The final day at Reading was marred by rain-clouds and the prospect of the end being nigh, yet a ray of sunshine spread across the arena with a heart-wrenching set from folk band Villagers showcasing both their softer and more recent upbeat material with skill. Rock brothers The Family Rain also proved to be a burst of energy, with their fast-paced and intriguing performance enticing a small yet pumped crowd into the Festival Republic set. To end the festival I ventured deep into the main stage crowd just in time for Fall Out Boy’s fairly average set, which despite attracting a large crowd, seemed to leave many of their fans standing around looking rather awkward. Particularly with the inclusion of pointless guest Foxes irritating more than impressing most, it was only great hits such as ‘Sugar, We’re Going Down’ , ‘Dance, Dance’ and ‘The Phoenix’ that saved it from disaster. With a portion of the crowd now missing, Nine Inch Nails was a pleasant surprise, with legend Trent Reznor pulsing heavy synth and percussion through a loyal following of fans. The foggy stage and menacing tracks like ‘The Collector’ created an intense and hypnotic atmosphere for the older fans gathered to dance to. If anyone had doubts surrounding Biffy Clyro headlining, they were very much proven false by an incredible performance by one of Britain’s best bands. The Scottish trio showed their mastery of the festival, (having played it a total of eight times previously)with humorous banter, spectacular pyrotechnics and stage design, and of course amazing renditions of hits such as ‘The Captain’, ‘That Golden Rule’ and ‘Black Chandelier’. With a diverse set consisting of lesser known gems like ‘Glitter and Trauma’, fan favourites like ‘Living is a Problem Because Everything Dies’ and a traditional acoustic performance of ‘Machines’ by frontman Simon Neil, Biffy Clyro were nothing but jaw-dropping in their headline spot.

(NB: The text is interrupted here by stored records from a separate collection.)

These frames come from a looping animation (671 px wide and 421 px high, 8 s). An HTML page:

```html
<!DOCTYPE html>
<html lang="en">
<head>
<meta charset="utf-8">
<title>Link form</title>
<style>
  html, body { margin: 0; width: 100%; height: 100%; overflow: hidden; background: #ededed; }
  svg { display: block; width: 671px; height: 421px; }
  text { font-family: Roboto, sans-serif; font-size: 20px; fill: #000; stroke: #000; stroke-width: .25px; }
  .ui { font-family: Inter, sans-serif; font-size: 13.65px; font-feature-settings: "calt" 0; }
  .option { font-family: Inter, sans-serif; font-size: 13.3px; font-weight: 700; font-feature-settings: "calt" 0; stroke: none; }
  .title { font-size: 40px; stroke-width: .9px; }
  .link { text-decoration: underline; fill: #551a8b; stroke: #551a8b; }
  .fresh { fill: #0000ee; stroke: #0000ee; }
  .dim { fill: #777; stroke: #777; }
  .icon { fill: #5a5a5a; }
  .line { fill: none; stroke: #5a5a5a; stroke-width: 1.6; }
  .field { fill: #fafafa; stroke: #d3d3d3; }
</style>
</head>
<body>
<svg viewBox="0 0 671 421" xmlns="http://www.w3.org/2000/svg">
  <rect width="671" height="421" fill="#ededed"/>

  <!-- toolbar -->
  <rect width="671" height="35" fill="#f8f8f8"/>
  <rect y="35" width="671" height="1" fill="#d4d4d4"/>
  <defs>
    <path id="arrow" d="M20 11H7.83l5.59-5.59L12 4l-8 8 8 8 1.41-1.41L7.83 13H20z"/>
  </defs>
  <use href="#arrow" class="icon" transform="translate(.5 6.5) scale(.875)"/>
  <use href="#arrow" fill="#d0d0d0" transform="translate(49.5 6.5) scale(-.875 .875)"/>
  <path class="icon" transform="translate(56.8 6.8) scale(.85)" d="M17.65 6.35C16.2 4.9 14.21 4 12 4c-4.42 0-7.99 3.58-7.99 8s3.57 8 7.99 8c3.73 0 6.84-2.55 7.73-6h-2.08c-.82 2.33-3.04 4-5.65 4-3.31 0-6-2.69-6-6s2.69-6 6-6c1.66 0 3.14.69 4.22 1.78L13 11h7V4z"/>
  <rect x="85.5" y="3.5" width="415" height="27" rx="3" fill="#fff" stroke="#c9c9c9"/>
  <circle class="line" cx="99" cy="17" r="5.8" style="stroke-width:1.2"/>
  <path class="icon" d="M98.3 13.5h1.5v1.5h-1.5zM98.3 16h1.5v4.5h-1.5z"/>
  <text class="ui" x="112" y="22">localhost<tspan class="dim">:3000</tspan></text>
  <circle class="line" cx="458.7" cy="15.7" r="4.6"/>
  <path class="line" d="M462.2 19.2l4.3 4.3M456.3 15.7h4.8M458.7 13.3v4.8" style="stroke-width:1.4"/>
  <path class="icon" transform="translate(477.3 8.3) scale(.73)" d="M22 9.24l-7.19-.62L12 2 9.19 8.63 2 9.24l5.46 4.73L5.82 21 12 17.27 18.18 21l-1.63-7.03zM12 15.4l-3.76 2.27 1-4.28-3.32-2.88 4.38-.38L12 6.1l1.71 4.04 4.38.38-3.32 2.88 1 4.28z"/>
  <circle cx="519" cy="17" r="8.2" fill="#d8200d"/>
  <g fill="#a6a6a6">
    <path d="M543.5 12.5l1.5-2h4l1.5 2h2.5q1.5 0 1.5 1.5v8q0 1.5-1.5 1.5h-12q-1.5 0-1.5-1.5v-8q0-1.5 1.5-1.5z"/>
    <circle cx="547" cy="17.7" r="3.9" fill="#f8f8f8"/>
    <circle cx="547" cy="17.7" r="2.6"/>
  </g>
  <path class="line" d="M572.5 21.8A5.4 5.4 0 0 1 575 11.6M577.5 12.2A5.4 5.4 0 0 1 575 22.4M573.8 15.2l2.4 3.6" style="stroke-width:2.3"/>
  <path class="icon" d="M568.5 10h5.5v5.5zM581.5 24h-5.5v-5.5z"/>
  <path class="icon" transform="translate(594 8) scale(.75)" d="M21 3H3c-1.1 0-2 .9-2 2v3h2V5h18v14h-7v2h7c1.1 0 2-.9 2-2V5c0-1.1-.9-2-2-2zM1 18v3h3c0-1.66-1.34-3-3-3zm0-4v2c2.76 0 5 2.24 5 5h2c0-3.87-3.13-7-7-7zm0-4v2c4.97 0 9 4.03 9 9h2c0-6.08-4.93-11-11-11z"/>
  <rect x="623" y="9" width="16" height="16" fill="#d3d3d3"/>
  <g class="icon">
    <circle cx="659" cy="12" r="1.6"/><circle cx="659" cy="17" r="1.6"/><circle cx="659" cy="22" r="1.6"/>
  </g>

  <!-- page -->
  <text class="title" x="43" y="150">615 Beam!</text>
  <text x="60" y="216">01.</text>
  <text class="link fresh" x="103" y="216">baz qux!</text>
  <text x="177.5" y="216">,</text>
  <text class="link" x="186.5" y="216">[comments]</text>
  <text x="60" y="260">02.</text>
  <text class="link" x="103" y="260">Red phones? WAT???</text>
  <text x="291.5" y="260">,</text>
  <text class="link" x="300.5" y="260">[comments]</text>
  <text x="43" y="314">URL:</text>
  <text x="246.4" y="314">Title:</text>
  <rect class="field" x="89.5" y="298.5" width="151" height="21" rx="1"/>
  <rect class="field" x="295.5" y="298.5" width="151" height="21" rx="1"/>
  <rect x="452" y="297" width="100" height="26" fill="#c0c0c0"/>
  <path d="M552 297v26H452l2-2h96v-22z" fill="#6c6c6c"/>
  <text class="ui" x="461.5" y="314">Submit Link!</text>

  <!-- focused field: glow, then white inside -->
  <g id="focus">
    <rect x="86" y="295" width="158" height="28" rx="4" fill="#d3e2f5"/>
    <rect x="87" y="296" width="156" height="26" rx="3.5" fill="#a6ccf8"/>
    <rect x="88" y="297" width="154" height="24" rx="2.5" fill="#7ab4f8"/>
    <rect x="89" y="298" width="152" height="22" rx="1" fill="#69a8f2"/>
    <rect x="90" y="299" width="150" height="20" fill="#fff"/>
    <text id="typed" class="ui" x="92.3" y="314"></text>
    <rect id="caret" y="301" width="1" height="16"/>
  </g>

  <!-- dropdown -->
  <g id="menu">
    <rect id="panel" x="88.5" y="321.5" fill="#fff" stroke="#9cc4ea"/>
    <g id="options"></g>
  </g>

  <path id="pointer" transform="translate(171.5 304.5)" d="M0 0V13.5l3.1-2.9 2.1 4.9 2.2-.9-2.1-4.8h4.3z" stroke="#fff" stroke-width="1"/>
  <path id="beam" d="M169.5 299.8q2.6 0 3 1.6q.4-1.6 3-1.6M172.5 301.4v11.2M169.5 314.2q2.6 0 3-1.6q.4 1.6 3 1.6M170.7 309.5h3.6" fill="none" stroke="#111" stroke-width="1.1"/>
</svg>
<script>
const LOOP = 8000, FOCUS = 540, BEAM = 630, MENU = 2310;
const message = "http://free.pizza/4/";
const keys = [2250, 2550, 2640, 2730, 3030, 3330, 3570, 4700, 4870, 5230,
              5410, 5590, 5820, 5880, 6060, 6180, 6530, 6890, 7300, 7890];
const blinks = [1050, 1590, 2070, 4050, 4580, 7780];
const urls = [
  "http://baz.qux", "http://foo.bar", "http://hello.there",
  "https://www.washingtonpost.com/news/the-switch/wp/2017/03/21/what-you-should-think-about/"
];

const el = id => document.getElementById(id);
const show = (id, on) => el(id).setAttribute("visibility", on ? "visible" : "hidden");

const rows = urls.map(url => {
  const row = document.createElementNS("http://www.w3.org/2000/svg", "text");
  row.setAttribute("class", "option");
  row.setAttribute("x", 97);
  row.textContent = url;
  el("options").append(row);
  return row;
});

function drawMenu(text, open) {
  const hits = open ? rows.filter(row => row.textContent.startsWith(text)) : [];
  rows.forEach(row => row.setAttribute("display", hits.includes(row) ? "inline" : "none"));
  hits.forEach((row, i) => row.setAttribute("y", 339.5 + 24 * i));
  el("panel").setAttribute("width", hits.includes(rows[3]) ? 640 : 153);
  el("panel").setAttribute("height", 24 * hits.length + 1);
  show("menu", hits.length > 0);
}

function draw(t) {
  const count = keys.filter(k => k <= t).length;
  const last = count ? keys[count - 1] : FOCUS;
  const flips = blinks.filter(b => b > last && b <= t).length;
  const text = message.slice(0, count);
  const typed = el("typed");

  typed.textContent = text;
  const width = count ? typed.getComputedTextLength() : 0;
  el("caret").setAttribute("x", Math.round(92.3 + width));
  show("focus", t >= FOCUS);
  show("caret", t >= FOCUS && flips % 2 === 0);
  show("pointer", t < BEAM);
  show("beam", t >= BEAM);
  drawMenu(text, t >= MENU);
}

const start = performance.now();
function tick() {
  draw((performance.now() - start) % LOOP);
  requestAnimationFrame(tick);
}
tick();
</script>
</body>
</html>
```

So with this year’s festival over, many are speculating as to what next year might bring. But if one thing is for certain, Reading Festival still remains Britain’s best annual festival and with a line-up like this year’s being promised in the future, it’s fast becoming the best festival in the world.